### Records for this exercise
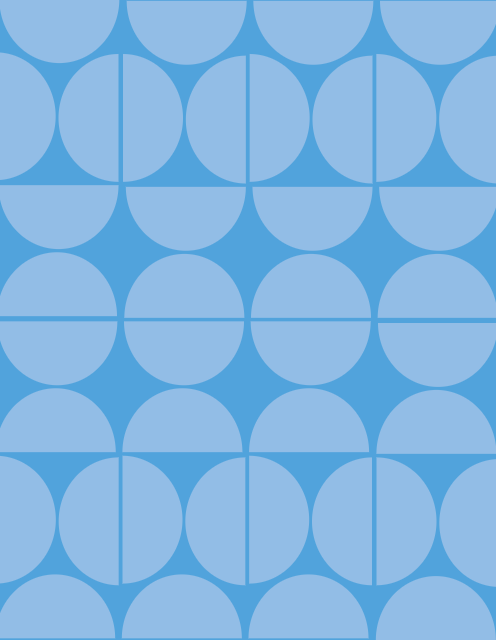
This pattern is drawn by a Shadertoy shader. Its source:

```glsl
const float CANVAS_HEIGHT = 768.0;       // design units from top to bottom
const float COLUMN_PITCH = 152.0;
const int COLUMNS = 4;
const vec2 DISC_RADII = vec2(72.0, 76.7);
const vec2 SEAM_NUDGE = vec2(0.8, 2.0);  // offset of the columns past a seam
const vec3 GROUND_BLUE = vec3(0.316, 0.640, 0.863);
const vec3 PALE_BLUE = vec3(0.573, 0.741, 0.902);

const vec2 UP = vec2(0.0, -1.0);
const vec2 DOWN = vec2(0.0, 1.0);
const vec2 LEFT = vec2(-1.0, 0.0);
const vec2 RIGHT = vec2(1.0, 0.0);

// Approximate distance to a half ellipse bulging along a direction
float halfDisc(vec2 p, vec2 radii, vec2 bulge) {
    float ellipse = (length(p / radii) - 1.0) * min(radii.x, radii.y);
    return max(ellipse, -dot(p, bulge));
}

// Row of half discs; columns from the seam onward are nudged
float discRow(vec2 p, vec2 anchor, vec2 bulge, float seam) {
    float d = CANVAS_HEIGHT;
    for (int i = 0; i < COLUMNS; i++) {
        float column = float(i);
        vec2 center = anchor + vec2(column * COLUMN_PITCH, 0.0)
                    + SEAM_NUDGE * step(seam, column);
        d = min(d, halfDisc(p - center, DISC_RADII, bulge));
    }
    return d;
}

// Two rows of upright halves, back to back across the column line
float uprightPair(vec2 p, vec2 anchor, float seam) {
    float rightward = discRow(p, anchor, RIGHT, seam);
    float leftward = discRow(p, anchor + vec2(147.4, 2.0), LEFT, seam);
    return min(rightward, leftward);
}

// Upper block: bowls, uprights, bowls, domes
float upperBlock(vec2 p, float seam) {
    float d = discRow(p, vec2(71.2, -1.0), DOWN, seam);
    d = min(d, uprightPair(p, vec2(-5.2, 139.5), seam));
    d = min(d, discRow(p, vec2(70.2, 222.2), DOWN, seam));
    return min(d, discRow(p, vec2(68.4, 379.4), UP, seam));
}

// Lower block: bowls, domes, uprights, domes
float lowerBlock(vec2 p, float seam) {
    float d = discRow(p, vec2(68.8, 385.6), DOWN, seam);
    d = min(d, discRow(p, vec2(66.9, 542.6), UP, seam));
    d = min(d, uprightPair(p, vec2(-5.0, 623.6), seam));
    return min(d, discRow(p, vec2(66.2, 766.0), UP, seam));
}

void mainImage(out vec4 fragColor, in vec2 fragCoord) {
    // Design space with y running down from the top edge
    float pixel = CANVAS_HEIGHT / iResolution.y;
    vec2 p = vec2(fragCoord.x, iResolution.y - fragCoord.y) * pixel;

    float d = min(upperBlock(p, 1.0), lowerBlock(p, 3.0));
    float coverage = clamp(0.5 - d / pixel, 0.0, 1.0);
    fragColor = vec4(mix(GROUND_BLUE, PALE_BLUE, coverage), 1.0);
}
```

### Task prompt
Copy each line of the listing that includes "return".

### The answer
    return max(ellipse, -dot(p, bulge));
    return d;
    return min(rightward, leftward);
    return min(d, discRow(p, vec2(68.4, 379.4), UP, seam));
    return min(d, discRow(p, vec2(66.2, 766.0), UP, seam));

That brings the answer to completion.